Task to complete: Word for word, give every line of the listing again.

Provided material:
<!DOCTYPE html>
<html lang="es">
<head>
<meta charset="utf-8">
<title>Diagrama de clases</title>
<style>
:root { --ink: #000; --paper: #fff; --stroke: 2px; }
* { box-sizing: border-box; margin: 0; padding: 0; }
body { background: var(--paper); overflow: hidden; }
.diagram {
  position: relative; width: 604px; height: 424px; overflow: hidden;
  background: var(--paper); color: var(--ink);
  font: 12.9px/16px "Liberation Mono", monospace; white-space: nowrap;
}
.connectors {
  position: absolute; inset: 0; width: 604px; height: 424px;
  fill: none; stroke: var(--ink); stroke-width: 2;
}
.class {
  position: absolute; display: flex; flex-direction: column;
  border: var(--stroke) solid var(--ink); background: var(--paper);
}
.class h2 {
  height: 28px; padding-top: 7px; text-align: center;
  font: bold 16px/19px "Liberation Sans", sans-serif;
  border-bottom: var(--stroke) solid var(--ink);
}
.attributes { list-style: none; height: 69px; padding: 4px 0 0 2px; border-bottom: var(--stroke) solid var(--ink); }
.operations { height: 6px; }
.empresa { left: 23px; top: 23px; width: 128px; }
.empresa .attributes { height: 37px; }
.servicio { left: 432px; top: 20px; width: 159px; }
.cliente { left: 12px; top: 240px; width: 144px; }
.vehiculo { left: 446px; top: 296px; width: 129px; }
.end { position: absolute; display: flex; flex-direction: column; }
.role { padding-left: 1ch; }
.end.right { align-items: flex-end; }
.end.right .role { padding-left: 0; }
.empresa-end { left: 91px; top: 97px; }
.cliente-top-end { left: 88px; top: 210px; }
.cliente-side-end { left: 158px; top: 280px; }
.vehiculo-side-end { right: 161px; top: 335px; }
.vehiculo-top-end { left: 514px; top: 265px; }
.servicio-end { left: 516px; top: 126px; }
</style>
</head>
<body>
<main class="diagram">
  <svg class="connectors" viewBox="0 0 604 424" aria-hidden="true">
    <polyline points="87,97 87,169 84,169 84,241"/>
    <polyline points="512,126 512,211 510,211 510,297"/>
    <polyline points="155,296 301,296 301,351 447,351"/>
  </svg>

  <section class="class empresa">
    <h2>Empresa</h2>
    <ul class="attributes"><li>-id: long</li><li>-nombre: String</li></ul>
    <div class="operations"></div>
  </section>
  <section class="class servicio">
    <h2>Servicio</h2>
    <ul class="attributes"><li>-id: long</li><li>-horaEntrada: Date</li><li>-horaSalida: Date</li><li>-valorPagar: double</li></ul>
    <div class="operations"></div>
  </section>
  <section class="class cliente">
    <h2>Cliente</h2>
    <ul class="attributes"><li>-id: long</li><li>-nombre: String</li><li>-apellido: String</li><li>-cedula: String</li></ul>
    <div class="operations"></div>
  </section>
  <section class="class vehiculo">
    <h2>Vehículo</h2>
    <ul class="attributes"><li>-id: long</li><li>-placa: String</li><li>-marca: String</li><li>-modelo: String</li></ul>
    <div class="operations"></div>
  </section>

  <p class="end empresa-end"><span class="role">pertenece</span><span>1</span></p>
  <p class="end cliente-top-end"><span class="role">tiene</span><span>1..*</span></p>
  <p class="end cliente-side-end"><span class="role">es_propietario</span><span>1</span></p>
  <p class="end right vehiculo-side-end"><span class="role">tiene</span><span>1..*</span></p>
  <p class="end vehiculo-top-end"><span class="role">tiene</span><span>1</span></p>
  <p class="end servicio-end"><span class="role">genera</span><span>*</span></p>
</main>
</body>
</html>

Finished task:
<!DOCTYPE html>
<html lang="es">
<head>
<meta charset="utf-8">
<title>Diagrama de clases</title>
<style>
:root { --ink: #000; --paper: #fff; --stroke: 2px; }
* { box-sizing: border-box; margin: 0; padding: 0; }
body { background: var(--paper); overflow: hidden; }
.diagram {
  position: relative; width: 604px; height: 424px; overflow: hidden;
  background: var(--paper); color: var(--ink);
  font: 12.9px/16px "Liberation Mono", monospace; white-space: nowrap;
}
.connectors {
  position: absolute; inset: 0; width: 604px; height: 424px;
  fill: none; stroke: var(--ink); stroke-width: 2;
}
.class {
  position: absolute; display: flex; flex-direction: column;
  border: var(--stroke) solid var(--ink); background: var(--paper);
}
.class h2 {
  height: 28px; padding-top: 7px; text-align: center;
  font: bold 16px/19px "Liberation Sans", sans-serif;
  border-bottom: var(--stroke) solid var(--ink);
}
.attributes { list-style: none; height: 69px; padding: 4px 0 0 2px; border-bottom: var(--stroke) solid var(--ink); }
.operations { height: 6px; }
.empresa { left: 23px; top: 23px; width: 128px; }
.empresa .attributes { height: 37px; }
.servicio { left: 432px; top: 20px; width: 159px; }
.cliente { left: 12px; top: 240px; width: 144px; }
.vehiculo { left: 446px; top: 296px; width: 129px; }
.end { position: absolute; display: flex; flex-direction: column; }
.role { padding-left: 1ch; }
.end.right { align-items: flex-end; }
.end.right .role { padding-left: 0; }
.empresa-end { left: 91px; top: 97px; }
.cliente-top-end { left: 88px; top: 210px; }
.cliente-side-end { left: 158px; top: 280px; }
.vehiculo-side-end { right: 161px; top: 335px; }
.vehiculo-top-end { left: 514px; top: 265px; }
.servicio-end { left: 516px; top: 126px; }
</style>
</head>
<body>
<main class="diagram">
  <svg class="connectors" viewBox="0 0 604 424" aria-hidden="true">
    <polyline points="87,97 87,169 84,169 84,241"/>
    <polyline points="512,126 512,211 510,211 510,297"/>
    <polyline points="155,296 301,296 301,351 447,351"/>
  </svg>

  <section class="class empresa">
    <h2>Empresa</h2>
    <ul class="attributes"><li>-id: long</li><li>-nombre: String</li></ul>
    <div class="operations"></div>
  </section>
  <section class="class servicio">
    <h2>Servicio</h2>
    <ul class="attributes"><li>-id: long</li><li>-horaEntrada: Date</li><li>-horaSalida: Date</li><li>-valorPagar: double</li></ul>
    <div class="operations"></div>
  </section>
  <section class="class cliente">
    <h2>Cliente</h2>
    <ul class="attributes"><li>-id: long</li><li>-nombre: String</li><li>-apellido: String</li><li>-cedula: String</li></ul>
    <div class="operations"></div>
  </section>
  <section class="class vehiculo">
    <h2>Vehículo</h2>
    <ul class="attributes"><li>-id: long</li><li>-placa: String</li><li>-marca: String</li><li>-modelo: String</li></ul>
    <div class="operations"></div>
  </section>

  <p class="end empresa-end"><span class="role">pertenece</span><span>1</span></p>
  <p class="end cliente-top-end"><span class="role">tiene</span><span>1..*</span></p>
  <p class="end cliente-side-end"><span class="role">es_propietario</span><span>1</span></p>
  <p class="end right vehiculo-side-end"><span class="role">tiene</span><span>1..*</span></p>
  <p class="end vehiculo-top-end"><span class="role">tiene</span><span>1</span></p>
  <p class="end servicio-end"><span class="role">genera</span><span>*</span></p>
</main>
</body>
</html>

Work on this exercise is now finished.